Botulinum neurotoxin treatment: techniques and results
In 1989 the US Food and Drug Administration approved botulinum neurotoxin serotype A (BoNT-A; formulation onabotulinumtoxinA [Botox, Allergan, Irvine, CA, USA]) as a therapeutic agent in patients with blepharospasm, and the European approval followed in 1994. Other formats of BoNT-A (abobotulinumtoxinA [Dysport, Ipsen, Paris, France] or incobotulinumtoxinA [Xeomin, Merz, Frankfurt, Germany]) were also shown to be effective and were subsequently approved worldwide (Truong et al., 2008). Treatment of blepharospasm with BoNT-A is usually straightforward and easy. Four injections are usually given in the orbital or preseptal portion of the orbicularis oculi muscle, but the number of injections in the orbicularis oculi can be increased to include the lateral canthus. The BoNT-A can also be injected into the pretarsal portion of the orbicularis oculi (Fig. 8.3) (Albanese et al., 1996; Cakmur et al., 2002). In most patients, pretarsal BoNT-A treatment achieves a significantly higher response rate and longer-lasting maximum response. Injection into the pretarsal part is more painful but produces fewer side effects. Injected into the pretarsal portion of the orbicularis oculi muscle is now considered by several authors the best method for treating involuntary eyelid closure caused by contractions of this muscle and for treating apraxia of eyelid opening (Ward et al., 2006). Different formulations of BoNT-A, such as abobotulinumtoxinA, incobotulinumtoxinA, have similar results, provided that approximate dose ratios of 1:4 (onabotulinumtoxinA: abobotulinumtoxinA) and 1:1 (onabotulinumtoxinA:incobotulinumtoxinA) are utilized. (The use of formal ratios is discouraged.) The total dose of BoNT-A injected per session ranges from 25 to 50 U onabotulinumtoxinA/incobotulinumtoxinA or 100 to 240 U abobotulinumtoxinA. In rare and selected patients with severe blepharospasm refractory to standard treatment regimens, increasing the dose of BoNT-A up to 100 U onabotulinumtoxinA (or equivalent doses) per session may be helpful. The mean treatment interval is around 3–4 months and appears strikingly stable in most patients. In individuals with severe blepharospasm involving other nearby facial muscles, the corrugator, procerus and frontalis can also be injected in addition to orbicularis oculi. The recommended doses are 2.5–5.0 U onabotulinumtoxinA/incobotulinumtoxinA or 10–15 U abobotulinumtoxinA for corrugators; 2.5–5 U onabotulinumtoxinA/incobotulinumtoxinA or 5–7.5 U abobotulinumtoxinA for the procerus muscle; and 15 U onabotulinumtoxinA/incobotulinumtoxinA or 40 U abobotulinumtoxinA for the frontalis muscle.

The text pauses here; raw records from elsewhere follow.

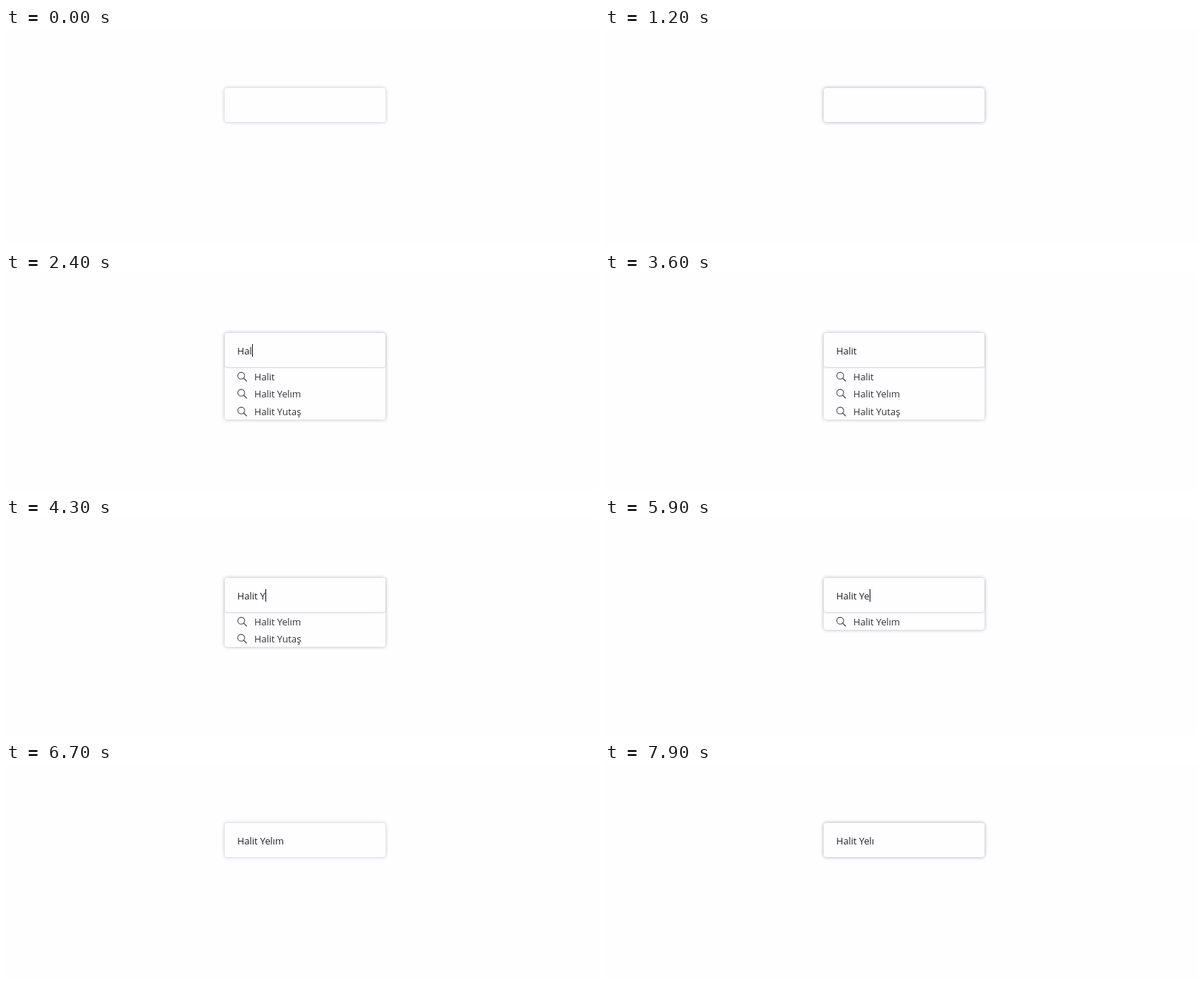
An HTML page for the animation above (8 s loop, 800 by 293 pixels).

```html
<!DOCTYPE html>
<html lang="tr">
<head>
<meta charset="utf-8">
<title>Arama kutusu</title>
<style>
  html, body { margin: 0; width: 100%; height: 100%; overflow: hidden; background: #fefdff; }
  body { position: relative; font: 12.8px/24px "Open Sans", "Noto Sans", sans-serif; color: #222; }
  div, span, svg { position: absolute; white-space: pre; }
  #field, #list { left: 295px; top: 81px; width: 217px; border-radius: 4px; background: #fefdff; }
  #field { height: 46px; box-shadow: 0 0 5px rgba(35, 30, 60, .27); }
  #field.focused { box-shadow: 0 0 5px rgba(20, 18, 35, .36); }
  #field.open { box-shadow: 0 1px 2px rgba(35, 30, 55, .2); }
  #list { box-shadow: 0 0 5px rgba(30, 25, 50, .32); }
  #typed { left: 17px; top: 12px; }
  #caret { top: 15px; width: 1px; height: 17px; background: #111; }
  .row { left: 0; height: 24px; color: #333; }
  .row span { left: 40px; top: 0; }
  .row svg { left: 17px; top: 5px; fill: none; stroke: #4a4a4a; stroke-width: 1.1; stroke-linecap: round; }
</style>
</head>
<body>
<div id="list"></div>
<div id="field"><span id="typed"></span><div id="caret"></div></div>
<script>
const LOOP = 8000, BLINK = 500;
const FOCUS = 700, PICK = 6400, REFOCUS = 7300, ERASE = 7700;
const keyTimes = [1600, 2100, 2400, 2700, 3000, 3800, 4300, 4800];
const FIELD_HEIGHT = 46, ROW_HEIGHT = 23.6, ROW_OFFSET = 0.6, TEXT_LEFT = 17;
const names = ["Halit", "Halit Yelım", "Halit Yutaş"];
const chosen = names[1];

const [list, field, typed, caret] = ["list", "field", "typed", "caret"]
  .map(id => document.getElementById(id));

const rows = names.map(name => {
  const row = document.createElement("div");
  row.className = "row";
  row.innerHTML = `<svg width="15" height="15"><circle cx="5.3" cy="5.7" r="4.6"/><path d="M8.6 9l4 4"/></svg><span>${name}</span>`;
  return list.appendChild(row);
});

function draw(time) {
  const picked = time >= PICK;
  const focused = time >= FOCUS && !picked || time >= REFOCUS;
  const typedCount = keyTimes.filter(key => key <= time).length;
  const open = typedCount > 0 && !picked;
  const text = chosen.slice(0, picked ? chosen.length - (time >= ERASE) : typedCount);

  // Typing and focusing restart the caret's blink cycle.
  const blinkStart = [FOCUS, ...keyTimes, REFOCUS].findLast(start => start <= time);
  typed.textContent = text;
  caret.hidden = !focused || Math.floor((time - blinkStart) / BLINK) % 2 === 1;
  caret.style.left = Math.round(TEXT_LEFT + typed.getBoundingClientRect().width) + "px";
  field.className = open ? "open" : focused ? "focused" : "";

  let shown = 0;
  rows.forEach((row, i) => {
    row.hidden = !names[i].startsWith(text);
    if (!row.hidden) row.style.top = FIELD_HEIGHT + ROW_OFFSET + ROW_HEIGHT * shown++ + "px";
  });
  list.hidden = !open;
  list.style.height = FIELD_HEIGHT + ROW_HEIGHT * shown + "px";
}

function tick() {
  draw(performance.now() % LOOP);
  requestAnimationFrame(tick);
}
tick();
</script>
</body>
</html>
```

Fig. 8.3 Injection points in patient with blepharospasm. X, onabotulinumtoxinA 5 U/abobotulinumtoxinA 20 U; 0, onabotulinumtoxinA 2.5 U/abobotulinumtoxinA 10 U.